== Exercise material ==
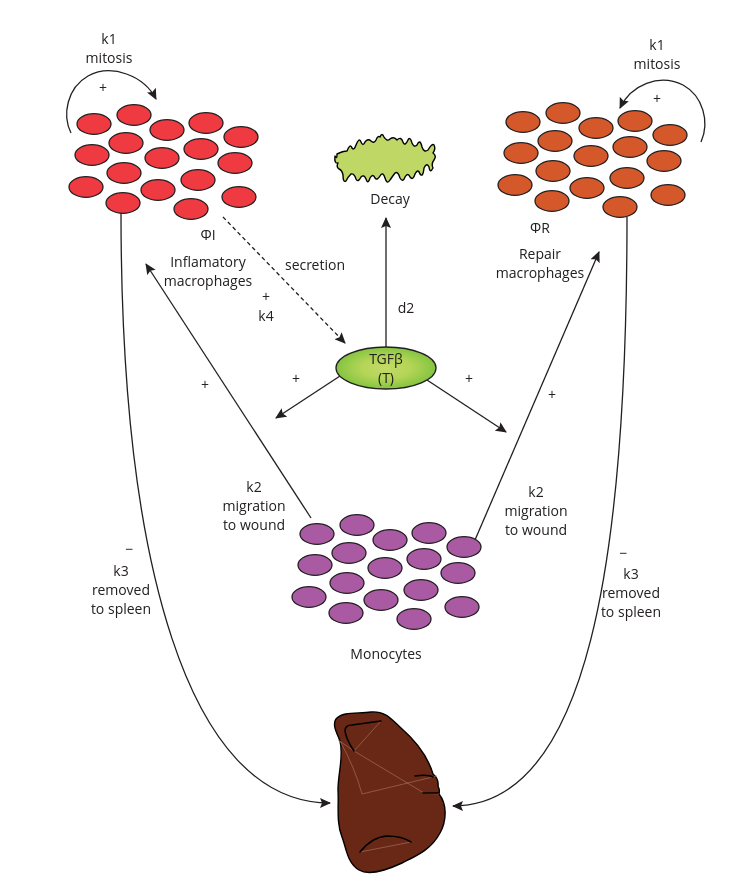
<!DOCTYPE html>
<html lang="en">
<head>
<meta charset="utf-8">
<title>Macrophage and monocyte model</title>
<style>
:root {
  --ink: #231f20;
  --inflammatory: #ee3a40;
  --repair: #d5582b;
  --monocyte: #a95aa3;
  --decay: #bfd865;
  --spleen: #692816;
}
* { box-sizing: border-box; }
html, body { margin: 0; overflow: hidden; background: #fff; }
.diagram {
  position: relative;
  width: 731px;
  height: 883px;
  overflow: hidden;
  background: #fff;
  color: var(--ink);
  font: 14px/19px "Open Sans", "Noto Sans", sans-serif;
}
.drawing { position: absolute; inset: 0; display: block; }
.label {
  position: absolute;
  left: var(--x);
  top: var(--y);
  margin: -10px 0 0;
  transform: translateX(-50%);
  text-align: center;
  white-space: nowrap;
}
.cell { stroke: var(--ink); stroke-width: 1.3; }
.inflammatory { fill: var(--inflammatory); }
.repair { fill: var(--repair); }
.monocytes { fill: var(--monocyte); }
.arrows { fill: none; stroke: var(--ink); stroke-width: 1.3; }
.arrows > * { marker-end: url(#arrowhead); }
.secretion { stroke-dasharray: 4 3; }
.outline { stroke: #000; stroke-width: 1.4; stroke-linejoin: round; }
.crease { fill: none; stroke: #000; stroke-width: 1.6; stroke-linecap: round; }
.facet { fill: none; stroke: #a87868; stroke-width: .6; }
</style>
</head>
<body>
<main class="diagram">
  <svg class="drawing" width="731" height="883" viewBox="0 0 731 883" aria-hidden="true">
    <defs>
      <marker id="arrowhead" markerUnits="userSpaceOnUse" markerWidth="12" markerHeight="10" refX="10" refY="5" orient="auto">
        <path d="M0 0 11 5 0 10 2 5Z" fill="#231f20"/>
      </marker>
      <radialGradient id="growth-factor">
        <stop offset="0" stop-color="#c3da68"/>
        <stop offset=".5" stop-color="#b4d556"/>
        <stop offset="1" stop-color="#84c441"/>
      </radialGradient>
      <ellipse id="cell" class="cell" rx="17" ry="10.3"/>
      <g id="cluster">
        <use href="#cell" x="94" y="124"/>
        <use href="#cell" x="134" y="115"/>
        <use href="#cell" x="167" y="130"/>
        <use href="#cell" x="206" y="123"/>
        <use href="#cell" x="241" y="137"/>
        <use href="#cell" x="126" y="143"/>
        <use href="#cell" x="92" y="155"/>
        <use href="#cell" x="162" y="158"/>
        <use href="#cell" x="201" y="149"/>
        <use href="#cell" x="235" y="163"/>
        <use href="#cell" x="124" y="173"/>
        <use href="#cell" x="86" y="187"/>
        <use href="#cell" x="158" y="190"/>
        <use href="#cell" x="198" y="180"/>
        <use href="#cell" x="239" y="197"/>
        <use href="#cell" x="123" y="203"/>
        <use href="#cell" x="191" y="209"/>
      </g>
    </defs>

    <g class="arrows">
      <path d="M71 133C62 115 67 88 88 76C112 63 144 76 156 99"/>
      <path d="M701 142C710 122 703 96 683 85C659 73 631 85 620 108"/>
      <path d="M121 213C121 560 187 803 330 803"/>
      <path d="M627 217C627 560 588 806 453 806"/>
      <path d="M311 518 146 264"/>
      <path d="M475 540 599 252"/>
      <path d="M386 348V218"/>
      <path d="M340 376 276 418"/>
      <path d="M427 380 506 432"/>
      <path class="secretion" d="M223 217 345 343"/>
    </g>

    <use class="inflammatory" href="#cluster"/>
    <use class="repair" href="#cluster" x="429" y="-2"/>
    <use class="monocytes" href="#cluster" x="223" y="410"/>

    <path class="outline" fill="#bfd865" d="M335 156Q337 160 337 154Q343 151 347 151Q350 143 352 148Q354 151 356 145Q359 137 361 142Q363 147 365 142Q368 138 371 141Q374 144 376 140Q378 135 380 137Q382 132 384 137Q387 142 390 139Q394 136 397 140Q401 136 403 142Q405 147 408 140Q410 136 412 143Q414 148 417 145Q420 138 422 147Q424 153 428 150Q432 143 434 145Q436 149 433 153Q437 156 434 160Q431 164 433 168Q430 174 429 167Q427 162 424 168Q423 178 420 174Q418 168 415 174Q413 181 410 177Q408 172 405 177Q403 183 400 178Q398 171 395 173Q392 177 390 180Q387 185 385 178Q383 171 380 176Q377 181 375 178Q373 173 370 178Q368 185 366 179Q364 174 361 177Q358 183 356 179Q354 173 351 174Q347 178 346 181Q343 183 343 175Q342 170 339 169Q336 167 338 163Q334 164 335 156Z"/>

    <ellipse class="cell" cx="386" cy="368" rx="50" ry="21" fill="url(#growth-factor)"/>

    <g class="spleen">
      <path class="outline" fill="#692816" d="M336 719C343 711 358 714 371 712C386 711 391 719 401 728C417 742 428 757 433 774Q439 779 438 786Q440 790 439 794C447 804 447 820 440 833C431 850 416 856 402 863C387 870 369 876 359 870C347 863 346 847 342 837C336 822 339 805 338 790C338 773 344 756 340 741C337 733 332 725 336 719Z"/>
      <path class="facet" d="M381 721 354 751 338 740M340 741Q355 768 362 794L437 776M354 751 424 793 439 794M360 852 411 842"/>
      <path class="crease" d="M354 751Q346 739 345 731Q345 725 352 725L381 721M415 776Q428 774 433 777M423 793H438M360 852Q372 837 387 836Q402 836 411 842"/>
    </g>
  </svg>

  <p class="label" style="--x:109px;--y:39px">k1<br>mitosis</p>
  <p class="label" style="--x:103px;--y:88px">+</p>
  <p class="label" style="--x:657px;--y:45px">k1<br>mitosis</p>
  <p class="label" style="--x:657px;--y:99px">+</p>

  <p class="label" style="--x:208px;--y:235px">ΦI</p>
  <p class="label" style="--x:208px;--y:262px">Inflamatory<br>macrophages</p>
  <p class="label" style="--x:540px;--y:228px">ΦR</p>
  <p class="label" style="--x:540px;--y:254px">Repair<br>macrophages</p>

  <p class="label" style="--x:315px;--y:265px">secretion</p>
  <p class="label" style="--x:266px;--y:297px">+<br>k4</p>
  <p class="label" style="--x:390px;--y:199px">Decay</p>
  <p class="label" style="--x:406px;--y:308px">d2</p>
  <p class="label" style="--x:386px;--y:359px">TGFβ<br>(T)</p>

  <p class="label" style="--x:296px;--y:379px">+</p>
  <p class="label" style="--x:469px;--y:379px">+</p>
  <p class="label" style="--x:205px;--y:385px">+</p>
  <p class="label" style="--x:552px;--y:395px">+</p>

  <p class="label" style="--x:254px;--y:487px">k2<br>migration<br>to wound</p>
  <p class="label" style="--x:536px;--y:492px">k2<br>migration<br>to wound</p>
  <p class="label" style="--x:386px;--y:654px">Monocytes</p>

  <p class="label" style="--x:129px;--y:549px">−</p>
  <p class="label" style="--x:121px;--y:571px">k3<br>removed<br>to spleen</p>
  <p class="label" style="--x:623px;--y:553px">−</p>
  <p class="label" style="--x:631px;--y:574px">k3<br>removed<br>to spleen</p>
</main>
</body>
</html>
===
What is being asked — Restate each entry word for word, please, but drop any images it holds.

Exercise response —
<!DOCTYPE html>
<html lang="en">
<head>
<meta charset="utf-8">
<title>Macrophage and monocyte model</title>
<style>
:root {
  --ink: #231f20;
  --inflammatory: #ee3a40;
  --repair: #d5582b;
  --monocyte: #a95aa3;
  --decay: #bfd865;
  --spleen: #692816;
}
* { box-sizing: border-box; }
html, body { margin: 0; overflow: hidden; background: #fff; }
.diagram {
  position: relative;
  width: 731px;
  height: 883px;
  overflow: hidden;
  background: #fff;
  color: var(--ink);
  font: 14px/19px "Open Sans", "Noto Sans", sans-serif;
}
.drawing { position: absolute; inset: 0; display: block; }
.label {
  position: absolute;
  left: var(--x);
  top: var(--y);
  margin: -10px 0 0;
  transform: translateX(-50%);
  text-align: center;
  white-space: nowrap;
}
.cell { stroke: var(--ink); stroke-width: 1.3; }
.inflammatory { fill: var(--inflammatory); }
.repair { fill: var(--repair); }
.monocytes { fill: var(--monocyte); }
.arrows { fill: none; stroke: var(--ink); stroke-width: 1.3; }
.arrows > * { marker-end: url(#arrowhead); }
.secretion { stroke-dasharray: 4 3; }
.outline { stroke: #000; stroke-width: 1.4; stroke-linejoin: round; }
.crease { fill: none; stroke: #000; stroke-width: 1.6; stroke-linecap: round; }
.facet { fill: none; stroke: #a87868; stroke-width: .6; }
</style>
</head>
<body>
<main class="diagram">
  <svg class="drawing" width="731" height="883" viewBox="0 0 731 883" aria-hidden="true">
    <defs>
      <marker id="arrowhead" markerUnits="userSpaceOnUse" markerWidth="12" markerHeight="10" refX="10" refY="5" orient="auto">
        <path d="M0 0 11 5 0 10 2 5Z" fill="#231f20"/>
      </marker>
      <radialGradient id="growth-factor">
        <stop offset="0" stop-color="#c3da68"/>
        <stop offset=".5" stop-color="#b4d556"/>
        <stop offset="1" stop-color="#84c441"/>
      </radialGradient>
      <ellipse id="cell" class="cell" rx="17" ry="10.3"/>
      <g id="cluster">
        <use href="#cell" x="94" y="124"/>
        <use href="#cell" x="134" y="115"/>
        <use href="#cell" x="167" y="130"/>
        <use href="#cell" x="206" y="123"/>
        <use href="#cell" x="241" y="137"/>
        <use href="#cell" x="126" y="143"/>
        <use href="#cell" x="92" y="155"/>
        <use href="#cell" x="162" y="158"/>
        <use href="#cell" x="201" y="149"/>
        <use href="#cell" x="235" y="163"/>
        <use href="#cell" x="124" y="173"/>
        <use href="#cell" x="86" y="187"/>
        <use href="#cell" x="158" y="190"/>
        <use href="#cell" x="198" y="180"/>
        <use href="#cell" x="239" y="197"/>
        <use href="#cell" x="123" y="203"/>
        <use href="#cell" x="191" y="209"/>
      </g>
    </defs>

    <g class="arrows">
      <path d="M71 133C62 115 67 88 88 76C112 63 144 76 156 99"/>
      <path d="M701 142C710 122 703 96 683 85C659 73 631 85 620 108"/>
      <path d="M121 213C121 560 187 803 330 803"/>
      <path d="M627 217C627 560 588 806 453 806"/>
      <path d="M311 518 146 264"/>
      <path d="M475 540 599 252"/>
      <path d="M386 348V218"/>
      <path d="M340 376 276 418"/>
      <path d="M427 380 506 432"/>
      <path class="secretion" d="M223 217 345 343"/>
    </g>

    <use class="inflammatory" href="#cluster"/>
    <use class="repair" href="#cluster" x="429" y="-2"/>
    <use class="monocytes" href="#cluster" x="223" y="410"/>

    <path class="outline" fill="#bfd865" d="M335 156Q337 160 337 154Q343 151 347 151Q350 143 352 148Q354 151 356 145Q359 137 361 142Q363 147 365 142Q368 138 371 141Q374 144 376 140Q378 135 380 137Q382 132 384 137Q387 142 390 139Q394 136 397 140Q401 136 403 142Q405 147 408 140Q410 136 412 143Q414 148 417 145Q420 138 422 147Q424 153 428 150Q432 143 434 145Q436 149 433 153Q437 156 434 160Q431 164 433 168Q430 174 429 167Q427 162 424 168Q423 178 420 174Q418 168 415 174Q413 181 410 177Q408 172 405 177Q403 183 400 178Q398 171 395 173Q392 177 390 180Q387 185 385 178Q383 171 380 176Q377 181 375 178Q373 173 370 178Q368 185 366 179Q364 174 361 177Q358 183 356 179Q354 173 351 174Q347 178 346 181Q343 183 343 175Q342 170 339 169Q336 167 338 163Q334 164 335 156Z"/>

    <ellipse class="cell" cx="386" cy="368" rx="50" ry="21" fill="url(#growth-factor)"/>

    <g class="spleen">
      <path class="outline" fill="#692816" d="M336 719C343 711 358 714 371 712C386 711 391 719 401 728C417 742 428 757 433 774Q439 779 438 786Q440 790 439 794C447 804 447 820 440 833C431 850 416 856 402 863C387 870 369 876 359 870C347 863 346 847 342 837C336 822 339 805 338 790C338 773 344 756 340 741C337 733 332 725 336 719Z"/>
      <path class="facet" d="M381 721 354 751 338 740M340 741Q355 768 362 794L437 776M354 751 424 793 439 794M360 852 411 842"/>
      <path class="crease" d="M354 751Q346 739 345 731Q345 725 352 725L381 721M415 776Q428 774 433 777M423 793H438M360 852Q372 837 387 836Q402 836 411 842"/>
    </g>
  </svg>

  <p class="label" style="--x:109px;--y:39px">k1<br>mitosis</p>
  <p class="label" style="--x:103px;--y:88px">+</p>
  <p class="label" style="--x:657px;--y:45px">k1<br>mitosis</p>
  <p class="label" style="--x:657px;--y:99px">+</p>

  <p class="label" style="--x:208px;--y:235px">ΦI</p>
  <p class="label" style="--x:208px;--y:262px">Inflamatory<br>macrophages</p>
  <p class="label" style="--x:540px;--y:228px">ΦR</p>
  <p class="label" style="--x:540px;--y:254px">Repair<br>macrophages</p>

  <p class="label" style="--x:315px;--y:265px">secretion</p>
  <p class="label" style="--x:266px;--y:297px">+<br>k4</p>
  <p class="label" style="--x:390px;--y:199px">Decay</p>
  <p class="label" style="--x:406px;--y:308px">d2</p>
  <p class="label" style="--x:386px;--y:359px">TGFβ<br>(T)</p>

  <p class="label" style="--x:296px;--y:379px">+</p>
  <p class="label" style="--x:469px;--y:379px">+</p>
  <p class="label" style="--x:205px;--y:385px">+</p>
  <p class="label" style="--x:552px;--y:395px">+</p>

  <p class="label" style="--x:254px;--y:487px">k2<br>migration<br>to wound</p>
  <p class="label" style="--x:536px;--y:492px">k2<br>migration<br>to wound</p>
  <p class="label" style="--x:386px;--y:654px">Monocytes</p>

  <p class="label" style="--x:129px;--y:549px">−</p>
  <p class="label" style="--x:121px;--y:571px">k3<br>removed<br>to spleen</p>
  <p class="label" style="--x:623px;--y:553px">−</p>
  <p class="label" style="--x:631px;--y:574px">k3<br>removed<br>to spleen</p>
</main>
</body>
</html>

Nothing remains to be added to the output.